Moving funeral for 'very special, loving boy' Daniel Bradley
Tribute as road victim Daniel (8) is laid to rest
Mourners at the funeral of Daniel Bradley heard the eight-year-old, who was knocked down and killed last week, was a "special child who taught us all that love and care were the most important things in life".
Hundreds of people packed into St Patrick's Church in Maghera yesterday for the Mass of the Angels to celebrate the youngster's life.
Daniel died in the accident on the Glenshane Road last Thursday.
Children from Kilronan Primary School stood in silence as the small white coffin arrived at the church.
Daniel's mother Janice and father James walked behind the hearse with their daughters Lucy, Emily and Katy.
Emily clutched a small teddy bear as her parents carried their son's coffin into the packed rural church.
Mourners spilled out into the car park and stood in driving rain as parish priest Father Patrick Doherty told the congregation that Daniel was a "friend to God" and was now among the saints.
"Daniel was a special child," he said.
"He was a child to whom God was very close.
"He was so young and yet contributed so much to family and community.
"So young, and yet he completed the work that God had for him.
"He is someone today that we know for sure is among the saints. That is Daniel.
"At just eight years of age, he was taken so quickly from us with nobody at fault. It's hard to believe."
Fr Doherty told those gathered that Daniel, who was autistic and had difficulties with communication, knew he was greatly loved.
"Special children possess qualities of welcome, wonderment, spontaneity and directness, and Daniel had all of those in his life," he added.
"Special children are able to touch hearts and call others to unity through their simplicity, innocence and vulnerability.
"They are always a reminder to the world and to us of the essential values of the heart, of what is important in life - love, care, appreciation.
"Daniel always attracted your attention. You had to take notice of him, because he was a prophet. A prophet among us.
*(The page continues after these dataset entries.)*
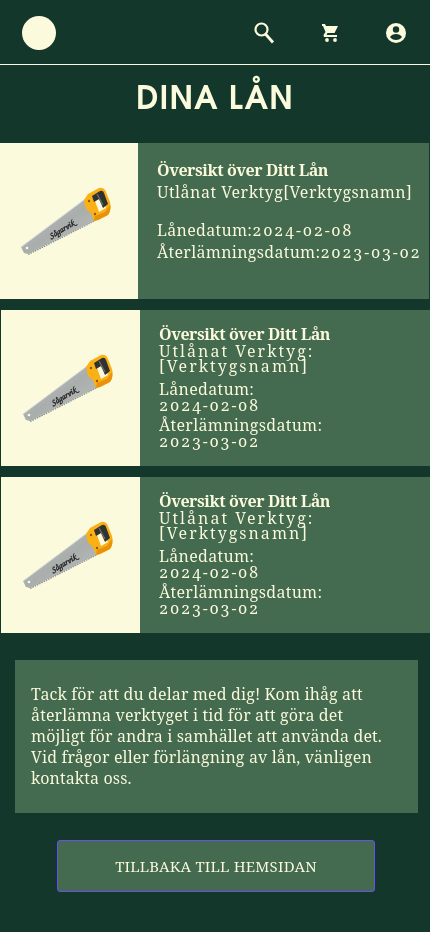
<!DOCTYPE html>
<html lang="sv">
<head>
<meta charset="utf-8">
<meta name="viewport" content="width=430">
<title>Dina lån</title>
<style>
:root {
  --forest: #14372c;
  --moss: #446b50;
  --cream: #fcfadc;
  --violet: #6c4df0;
  --saw-yellow: #fbb116;
  --saw-orange: #e8920c;
  --saw-dark: #2e3230;
}
* { box-sizing: border-box; margin: 0; padding: 0; }
html, body { width: 430px; height: 932px; overflow: hidden; }
body {
  background: var(--forest);
  color: var(--cream);
  font: 16px/22px "Noto Serif", serif;
  letter-spacing: .3px;
  white-space: nowrap;
}
a { color: inherit; text-decoration: none; }
.defs { position: absolute; width: 0; height: 0; }

.topbar {
  display: flex;
  align-items: center;
  height: 65px;
  padding: 1px 22px 0;
  border-bottom: 1px solid var(--cream);
}
.brand { width: 34px; height: 34px; border-radius: 50%; background: var(--cream); }
.tools { display: flex; gap: 42px; margin-left: auto; }
.tools a, .tools svg { display: block; width: 24px; height: 24px; }

h1 {
  height: 78px;
  padding-top: 14px;
  font: 700 32px/42px "TeX Gyre Adventor", "Inter", sans-serif;
  letter-spacing: 1px;
  text-align: center;
}

.loans { display: grid; gap: 11px; }
.loan { display: flex; height: 156px; margin-left: 1px; background: var(--moss); }
.loan.wide { margin: 0 1px 0 0; }
.photo { flex: none; width: 139px; height: 156px; background: var(--cream); }
.wide .photo { width: 138px; }
.details { padding: 14px 0 0 19px; }
h2 { font-size: 16px; line-height: 20px; font-weight: 700; letter-spacing: -.45px; }
time { letter-spacing: 1.7px; font-variant-numeric: oldstyle-nums; }
.tool { line-height: 15px; letter-spacing: 2px; }
.date { margin-top: 4px; line-height: 16px; }
.tool + .date { margin-top: 7px; }
.wide .details { padding-top: 16px; }
.wide h2, .wide .tool, .wide .date { line-height: 22px; }
.wide .tool { letter-spacing: .5px; }
.wide .date { margin-top: 0; }
.wide .tool + .date { margin-top: 16px; }

.note {
  width: 403px;
  height: 153px;
  margin: 27px 0 0 15px;
  padding: 24px 16px;
  background: var(--moss);
  line-height: 21px;
  letter-spacing: .12px;
}
.back {
  display: flex;
  align-items: center;
  justify-content: center;
  width: 318px;
  height: 52px;
  margin: 27px 0 0 57px;
  border: 1px solid var(--violet);
  border-radius: 3px;
  background: var(--moss);
  font-size: 15px;
  letter-spacing: .2px;
}
</style>
</head>
<body>
<svg class="defs" aria-hidden="true">
  <defs>
    <linearGradient id="steel" x1="0" y1="0" x2="1" y2="1">
      <stop offset="0" stop-color="#c9cccb"/>
      <stop offset=".5" stop-color="#a9adac"/>
      <stop offset="1" stop-color="#bfc2c1"/>
    </linearGradient>
    <symbol id="handsaw" viewBox="0 0 138 156">
      <path d="M28 111 95 77" fill="none" stroke="#8b908e" stroke-width="2.5" stroke-dasharray="1.5 1"/>
      <polygon points="21,104 85,56 96,77 28,111 24,110" fill="url(#steel)"/>
      <path d="M21 104 85 56" fill="none" stroke="#dfe1df" stroke-width="1"/>
      <circle cx="27" cy="105" r="1.3" fill="#fcfadc"/>
      <path d="M84 57 88 51 99 45Q104 44 106 49L110 59Q112 67 108 72L98 77 94 78 91 70 86 66Z" fill="#fbb116"/>
      <path d="M94 78 98 77 108 72Q111 68 110 62L105 69 95 73Z" fill="#e8920c"/>
      <polygon points="95,58 101,55 106,65 99,69" fill="#fcfadc"/>
      <path d="M92 53 100 48Q103 47 104 50L108 61 103 65 99 56 94 59Z" fill="#2e3230"/>
      <path d="M97 51 103 62" stroke="#6a6f6c" stroke-width="1.3"/>
      <circle cx="89" cy="58" r="1.2" fill="#8a5a0a"/>
      <circle cx="95" cy="71" r="1.2" fill="#8a5a0a"/>
      <text x="63" y="89" transform="rotate(-31 63 89)" text-anchor="middle" font-family="TeX Gyre Chorus, cursive" font-size="9" font-weight="700" fill="#1b1b1b" stroke="#1b1b1b" stroke-width=".3" letter-spacing="0">Sågarvik</text>
    </symbol>
  </defs>
</svg>

<header class="topbar">
  <a class="brand" href="#" aria-label="Startsida"></a>
  <nav class="tools">
    <a href="#" aria-label="Sök">
      <svg viewBox="0 0 24 24" fill="none" stroke="#fcfadc" stroke-width="2.2"><circle cx="9.5" cy="8.5" r="6"/><path d="M13.5 13 21 21.5" stroke-width="2.8"/></svg>
    </a>
    <a href="#" aria-label="Varukorg">
      <svg viewBox="0 0 24 24" fill="#fcfadc"><path d="M4 3H7L8 5H20L16.500 12H9.500L8.500 14H19V16H6L5.500 14 7.500 11 5 5H4Z"/><circle cx="9" cy="19" r="1.900"/><circle cx="17" cy="19" r="1.900"/></svg>
    </a>
    <a href="#" aria-label="Konto">
      <svg viewBox="0 0 24 24"><circle cx="12" cy="12" r="10" fill="#fcfadc"/><circle cx="12" cy="8.500" r="3.200" fill="#14372c"/><path d="M6 16Q8 13 12 13T18 16Q16 19 12 19T6 16Z" fill="#14372c"/></svg>
    </a>
  </nav>
</header>

<main>
  <h1>DINA LÅN</h1>

  <section class="loans">
    <article class="loan wide">
      <svg class="photo" role="img" aria-label="Handsåg med gult handtag"><use href="#handsaw" width="138" height="156"/></svg>
      <div class="details">
        <h2>Översikt över Ditt Lån</h2>
        <p class="tool">Utlånat Verktyg[Verktygsnamn]</p>
        <p class="date">Lånedatum:<time>2024-02-08</time></p>
        <p class="date">Återlämningsdatum:<time>2023-03-02</time></p>
      </div>
    </article>

    <article class="loan">
      <svg class="photo" role="img" aria-label="Handsåg med gult handtag"><use href="#handsaw" x="1" width="138" height="156"/></svg>
      <div class="details">
        <h2>Översikt över Ditt Lån</h2>
        <p class="tool">Utlånat Verktyg:<br>[Verktygsnamn]</p>
        <p class="date">Lånedatum:<br><time>2024-02-08</time></p>
        <p class="date">Återlämningsdatum:<br><time>2023-03-02</time></p>
      </div>
    </article>

    <article class="loan">
      <svg class="photo" role="img" aria-label="Handsåg med gult handtag"><use href="#handsaw" x="1" width="138" height="156"/></svg>
      <div class="details">
        <h2>Översikt över Ditt Lån</h2>
        <p class="tool">Utlånat Verktyg:<br>[Verktygsnamn]</p>
        <p class="date">Lånedatum:<br><time>2024-02-08</time></p>
        <p class="date">Återlämningsdatum:<br><time>2023-03-02</time></p>
      </div>
    </article>
  </section>

  <p class="note">Tack för att du delar med dig! Kom ihåg att<br>återlämna verktyget i tid för att göra det<br>möjligt för andra i samhället att använda det.<br>Vid frågor eller förlängning av lån, vänligen<br>kontakta oss.</p>

  <a class="back" href="#">TILLBAKA TILL HEMSIDAN</a>
</main>
</body>
</html>
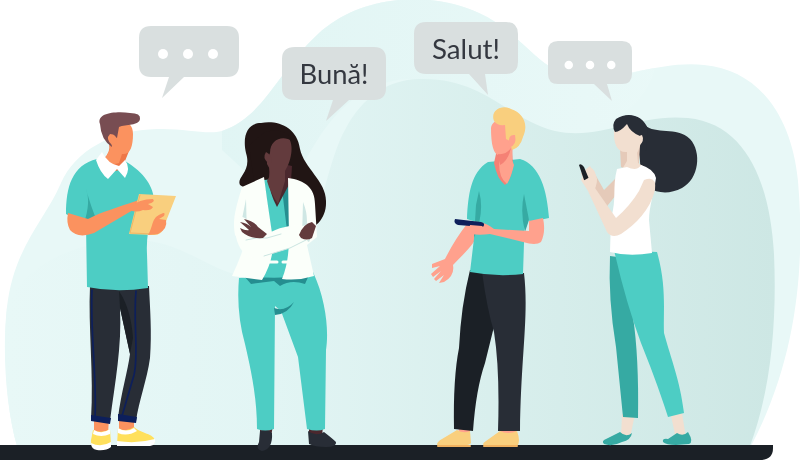
<!DOCTYPE html>
<html lang="ro">
<head>
<meta charset="utf-8">
<title>Conversație</title>
<style>
:root{--mint:#e8f8f7;--teal:#4dcdc4;--teal-dark:#36aaa3;--teal-deep:#258e90;--ink:#282d36;--ink-dark:#1b2026;--bubble:#d9dfdf;--white:#fff;--ivory:#fbfffa;--orange:#fb925f;--orange-dark:#ee7747;--brown:#633b3d;--brown-dark:#4b282e;--pink:#ffa18d;--pink-dark:#f58175;--cream:#f2dfd0;--cream-dark:#e5cab9;--yellow:#ffe05c;--sand:#f9cf7e;--navy:#0d1f5b}
html,body{margin:0;width:800px;height:460px;overflow:hidden;background:var(--white)}
svg{display:block}
.mint{fill:var(--mint)}.teal{fill:var(--teal)}.teal-dark{fill:var(--teal-dark)}.teal-deep{fill:var(--teal-deep)}
.ink{fill:var(--ink)}.ink-dark{fill:var(--ink-dark)}.bubble{fill:var(--bubble)}.white{fill:var(--white)}.ivory{fill:var(--ivory)}
.orange{fill:var(--orange)}.orange-dark{fill:var(--orange-dark)}.brown{fill:var(--brown)}.brown-dark{fill:var(--brown-dark)}
.pink{fill:var(--pink)}.pink-dark{fill:var(--pink-dark)}.cream{fill:var(--cream)}.cream-dark{fill:var(--cream-dark)}
.yellow{fill:var(--yellow)}.sand{fill:var(--sand)}.navy{fill:var(--navy)}
.line{fill:none;stroke-linecap:round;stroke-linejoin:round}
.speech text{font:400 27px Lato,"Open Sans",sans-serif;fill:#343840;text-anchor:middle}
</style>
</head>
<body>
<svg width="800" height="460" viewBox="0 0 800 460" role="img" aria-label="Patru persoane care conversează">
<defs>
<linearGradient id="hill-shade" x1="0" x2="1" y1="0" y2="0">
<stop offset="0" stop-color="#e8f8f7"/><stop offset=".35" stop-color="#e2f5f4"/><stop offset="1" stop-color="#cde7e4"/>
</linearGradient>
<linearGradient id="crest-shade" x1="0" x2="1" y1="0" y2="0">
<stop offset="0" stop-color="#ddf3f2"/><stop offset="1" stop-color="#eaf9f8"/>
</linearGradient>
<g id="typing-dots" class="white"><circle cx="-25" r="5"/><circle r="5"/><circle cx="25" r="5"/></g>
</defs>

<g id="backdrop">
<path class="mint" d="M17 446C6 408 2 350 7 307C14 247 44 222 61 183C75 151 112 130 157 129C184 128 207 135 222 131C264 117 278 71 318 34C360-5 429-10 479 13C519 31 536 66 568 75C610 87 653 60 704 65C760 70 792 118 798 181C805 263 798 357 751 446Z"/>
<path fill="url(#crest-shade)" d="M222 131C264 117 278 71 318 34C360-5 429-10 479 13C519 31 536 66 568 75C596 83 625 73 655 68C645 110 600 136 555 130C511 124 488 79 413 79C340 79 310 150 283 206L222 150Z" opacity=".65"/>
<path fill="url(#hill-shade)" d="M17 446C6 408 3 350 7 307C25 260 85 240 133 240C189 240 213 279 260 277C320 275 319 174 346 128C363 97 387 80 419 79C485 77 510 121 555 131C602 141 636 113 688 118C747 124 770 184 774 254C777 322 771 390 750 446Z"/>
</g>

<path id="floor" class="ink-dark" d="M0 445H773V448Q773 460 760 460H0Z"/>

<g id="speech" class="speech">
<path class="bubble" d="M151 26H227Q239 26 239 38V65Q239 77 227 77H184L162 98L169 77H151Q139 77 139 65V38Q139 26 151 26Z"/>
<use href="#typing-dots" transform="translate(188 54)"/>
<path class="bubble" d="M295 47H374Q386 47 386 59V88Q386 100 374 100H349L326 121L333 100H295Q282 100 282 88V59Q282 47 295 47Z"/>
<text x="334" y="84" textLength="69" lengthAdjust="spacingAndGlyphs">Bună!</text>
<path class="bubble" d="M426 22H506Q518 22 518 34V62Q518 74 506 74H485L488 95L469 74H426Q414 74 414 62V34Q414 22 426 22Z"/>
<text x="466" y="59" textLength="68" lengthAdjust="spacingAndGlyphs">Salut!</text>
<path class="bubble" d="M558 41H622Q632 41 632 51V74Q632 84 622 84H607L612 101L594 84H558Q548 84 548 74V51Q548 41 558 41Z"/>
<use href="#typing-dots" transform="translate(590 65) scale(.85)"/>
</g>

<g id="man-with-notes">
<path class="orange" d="M94 417H109L108 435H94ZM119 417H134V433H119Z"/>
<path class="yellow" d="M93 430Q102 434 110 429L111 445Q108 449 99 449Q90 448 91 440ZM118 428Q126 433 134 427C140 433 155 434 155 441Q155 445 149 445H117Z"/>
<path class="white" d="M91 443Q101 448 111 442V447Q106 451 97 450Q91 449 91 443ZM117 441Q137 444 155 439Q156 445 150 446H117ZM94 430Q102 435 110 429V434Q101 438 93 434ZM118 428Q126 433 134 428L137 431Q127 437 118 433Z"/>
<path class="ink" d="M90 286H149C150 309 152 332 150 358C147 380 139 400 136 421L118 418C121 393 128 370 130 354L120 308C122 347 115 382 110 421L91 419C94 376 88 326 90 286Z"/>
<path class="ink-dark" d="M119 291L120 308L130 354L133 338Q131 309 119 291Z"/>
<path class="line" stroke="var(--navy)" stroke-width="1.7" d="M92 290C90 330 97 377 95 418M136 291C133 324 139 353 134 375L122 416"/>
<path class="navy" d="M91 415L111 418L110 424L91 421ZM118 414L137 417L136 423L118 421Z"/>
<path class="teal" d="M97 159L125 161C140 170 153 183 154 200L151 221Q146 235 147 254L148 288Q116 293 87 287L86 225L66 214C66 187 72 165 97 159Z"/>
<path class="teal-dark" d="M86 189Q91 202 84 223L86 230Q95 226 97 221Q91 207 86 189Z"/>
<path class="orange" d="M68 213L88 219C101 212 119 207 136 201Q145 196 153 199L152 204L144 207Q151 208 148 211Q140 214 133 210L94 233Q78 239 70 230Q66 223 68 213Z"/>
<path class="sand" d="M139 194L176 196L163 229Q161 235 154 235L129 234Z"/>
<path class="line" stroke="#efb767" d="M140 195L130 233L155 234"/>
<path class="orange" d="M130 207Q139 199 153 199Q156 202 148 204L153 207Q151 211 143 210Q136 213 130 210ZM148 235C154 225 151 218 161 214Q166 211 164 216L159 219L166 220Q168 229 158 234Z"/>
<path class="orange-dark" d="M109 142L129 151L123 166Q117 174 110 169L103 159Q111 154 109 142Z"/>
<path class="orange" d="M114 124C122 119 133 121 133 134C133 147 130 155 122 154L119 163Q111 166 103 160Q111 152 111 141Z"/>
<path fill="#784d52" d="M100 124C96 113 116 111 130 113Q141 113 140 119C139 126 126 124 119 127L117 138Q113 135 111 140L112 147Q101 140 100 124Z"/>
<path class="orange" d="M112 145Q105 139 110 134Q117 134 117 142Z"/>
<path class="white" d="M102 152L96 160Q100 173 108 179L117 169L125 178Q131 168 125 160L119 166Q108 164 102 152Z"/>
</g>

<g id="woman-in-jacket">
<path fill="#211514" d="M261 123C278 120 297 127 300 149C304 168 326 181 326 201C327 222 309 235 293 229C275 219 251 191 240 185C236 177 252 172 246 153C242 135 248 123 261 123Z"/>
<path class="brown-dark" d="M260 425H273L271 437H260ZM309 424H323L322 438L309 437Z"/>
<path class="ink" d="M260 431Q267 428 272 433Q273 449 262 451Q255 449 259 442ZM308 431Q316 437 324 432Q333 439 336 442Q337 447 326 447Q315 447 309 444Z"/>
<path class="teal" d="M239 278L313 272C326 300 329 331 326 350L325 429Q317 432 307 429L298 357L281 311L275 306L274 429Q265 432 257 429C257 395 250 366 245 344Q236 312 239 278Z"/>
<path class="teal-deep" d="M274 308Q285 312 294 302Q288 314 275 315ZM244 276L309 275L305 284Q291 279 280 286L274 281L251 284Z"/>
<path class="teal" d="M264 180L286 178L300 275Q279 280 250 276Z"/>
<path class="teal-deep" d="M281 181H291L299 247H289ZM264 181L271 231H267L260 190Z"/>
<path class="brown-dark" d="M269 161L292 166L291 181L277 207Q269 192 269 180Z"/>
<path class="brown" d="M265 151C265 136 275 132 286 135C295 142 292 160 285 171V181L278 204Q270 192 267 181Q273 172 267 164Z"/>
<path fill="#211514" d="M265 132C278 128 290 132 292 141C283 135 270 139 270 153Q266 159 266 173L254 182L249 145Z"/>
<path class="brown" d="M268 163Q262 158 266 152Q272 155 272 163Z"/>
<path class="ivory" d="M264 177L242 187C236 207 232 220 235 235Q240 242 246 240Q241 257 232 276L262 280Q274 260 273 240L267 199ZM288 178C305 180 315 188 315 204L317 237L307 245L314 276Q298 281 282 279Q289 262 289 238Z"/>
<path fill="#cfe7e4" d="M246 199L247 236L243 239L241 224ZM303 202Q309 216 306 232L312 235L309 242L302 238Z"/>
<path class="ivory" d="M235 222C235 211 247 218 253 225L275 233L302 233L309 237L280 244L261 258C246 260 234 248 235 222ZM262 238C276 227 290 225 302 226L313 224L316 233Q307 244 287 249L264 256Z"/>
<path class="line" stroke="#cbe5e1" d="M246 240Q256 237 267 238L281 234M264 256L290 248L306 240"/>
<path class="brown" d="M263 238Q250 239 242 232L240 228Q246 231 249 230L240 222Q247 223 251 227L244 219Q254 221 258 227L267 234ZM299 235Q303 224 312 222L316 226L312 238Q307 241 301 238Z"/>
<path class="line" stroke="var(--ivory)" stroke-width="3" d="M269 262H277M283 262H292"/>
</g>

<g id="man-with-phone">
<path class="pink" d="M459 426H470V438H458ZM501 426H516V438H500Z"/>
<path class="sand" d="M457 430Q464 434 470 431L471 443Q469 447 438 446Q435 443 442 439ZM500 431Q508 435 517 431Q521 442 517 446H486Q480 445 486 441Z"/>
<path class="line" stroke="#f0b15f" stroke-width="2" d="M438 446H470M484 446H517"/>
<path class="ink-dark" d="M470 270L507 274L485 363Q476 389 473 431L454 429Q453 378 459 348Q461 306 470 270Z"/>
<path class="ink" d="M482 272L524 273C529 316 521 354 520 431L498 431Q500 370 494 332Q487 309 482 272Z"/>
<path class="pink" d="M467 224H480C479 242 464 253 453 265Q455 276 444 282L439 283L444 275L436 281L434 279L441 271L433 277L431 274L440 266L432 268L432 264L445 259Q455 239 467 224Z"/>
<path class="teal" d="M488 162L520 159C540 165 547 190 549 218L530 222L525 213L523 274Q496 277 470 272L476 222L467 219C468 195 471 172 488 162Z"/>
<path class="teal-dark" d="M479 191Q485 212 474 238L476 205ZM524 194Q520 212 525 232L529 220Z"/>
<path class="pink-dark" d="M498 145L512 149L513 166Q511 180 505 185Q497 179 494 163Z"/>
<path class="pink" d="M491 128C492 119 504 117 511 126C515 139 512 147 512 160L514 165Q511 177 507 184Q499 178 499 163L501 155C494 157 491 146 491 128Z"/>
<path class="pink-dark" d="M498 154Q506 155 511 148Q508 161 500 165Z"/>
<path class="sand" d="M494 121C490 111 501 104 511 109C523 113 529 124 523 137Q520 148 512 150L510 141L506 139L505 125Q497 126 494 121Z"/>
<path class="pink" d="M509 143Q508 134 515 135Q517 145 510 147Z"/>
<path class="pink" d="M529 221L543 218Q546 232 541 242Q536 246 523 242L490 234Q473 236 466 232Q463 228 469 226L464 221L480 222Q488 224 494 229L529 231Z"/>
<path class="navy" d="M455 219Q453 223 458 225L483 227Q486 223 481 222Z"/>
<path class="pink" d="M470 225L482 226Q486 229 483 232L469 231Z"/>
</g>

<g id="woman-with-phone">
<path class="ink" d="M617 121C626 111 640 116 645 125C655 135 677 126 690 139C702 152 699 179 682 188C663 198 644 190 641 175C639 162 643 152 631 146Z"/>
<path class="cream" d="M622 414H635L630 438H621ZM670 411L682 413L686 438L676 439Z"/>
<path class="teal-dark" d="M620 432Q626 438 632 433Q631 440 622 442Q612 447 604 444Q601 441 606 439ZM677 433Q683 437 688 432Q694 442 689 444L676 445Q666 445 663 442Q662 438 668 439Z"/>
<path class="teal-dark" d="M610 256L640 260L633 317Q639 357 638 418L623 417L616 347Q608 299 610 256Z"/>
<path class="teal" d="M614 250L657 252C667 287 663 313 664 333C671 359 680 380 684 413L668 417C658 386 649 363 641 343Q626 303 614 250Z"/>
<path class="cream-dark" d="M581 173L592 169L604 190L619 175L624 185L604 210Q594 201 588 189Z"/>
<path class="cream-dark" d="M620 148L640 145L639 164L629 170L621 167Z"/>
<path class="cream" d="M614 129C617 117 631 119 638 128C644 137 640 148 637 153L638 163L651 171Q638 181 621 171L627 161V152C618 153 613 145 614 129Z"/>
<path class="ink" d="M616 119C628 111 643 115 648 129L646 151Q640 145 640 136Q630 132 627 124Q620 132 615 132Q611 125 616 119Z"/>
<path class="cream" d="M639 142Q638 135 642 135Q645 141 639 146Z"/>
<path class="white" d="M617 169L627 167Q637 172 641 165Q654 169 656 178C654 193 649 207 649 220L652 253Q629 257 610 252L611 218C617 199 612 188 617 169Z"/>
<path class="cream" d="M644 180Q657 175 655 190C650 210 636 224 621 234Q612 239 607 232L588 191L581 180L583 176L590 182L585 170L590 166L596 176Q598 182 595 188L616 218Q630 206 639 191Z"/>
<path class="ink-dark" d="M579 165Q581 163 584 167L589 179Q588 183 584 180Z"/>
<path class="cream" d="M583 181L590 177L589 168Q594 166 597 179L595 189L588 189Z"/>
</g>
</svg>
</body>
</html>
"He always called us to think and to stop and reflect on the meaning of life. Because he was untouched by the world.
"Simple and innocent, and he reached out to everyone without exception, he had no labels, he loved all.
"And although he wasn't able to communicate much in words, he sang, he drew, he made signs.
"He expressed love, because love doesn't need words. He loved all. He loved his parents, he loved his sisters, his grandparents and his family and he was able to express that very simply by the heart. He was called affectionately 'Dan the Man'."
Fr Doherty said that eight years ago God visited Daniel's parents James and Janice "with a special gift".
"In many ways it was life-changing, but very precious. And now God's gift is returning back to him," he said.
"He gave that gift for this length of time, that gift that will last forever in your hearts. He was God's friend as well as ours, and friends cannot be kept apart from each other for too long.
"He kept everyone on their toes. He was full-time.
"But we were lifted up by enthusiasm, cheered by his smile, his fun and warmed by his friendship. And we are grateful today for all he has taught us. For he taught us what was important and of the simple things in life."
After communion a poem was read out from the altar that depicted Daniel and Peter Pan flying through Neverland, "hearing his Daddy playing music" and "seeing his Mummy blowing him a kiss".
It told his parents to look to the sky and when they see "a shining star burning bright, know that is Peter Pan and Dan the Man".
It read: "There are no weird sounds here, nothing hurts my ears. I look around and I can tell, I'm going to like it here.
"Peter points across the clouds, you wouldn't believe what I can see. I have my very own forest and one apple tree.
"And in the distance, oh my what could it be. It's the biggest box of Lego I have ever seen."
Daniel's favourite song, Coldplay's Fix You, which he sang with his father in a social media video just weeks ago, was sung as the child's coffin was carried down the church aisle by his parents to be buried in the adjoining cemetery.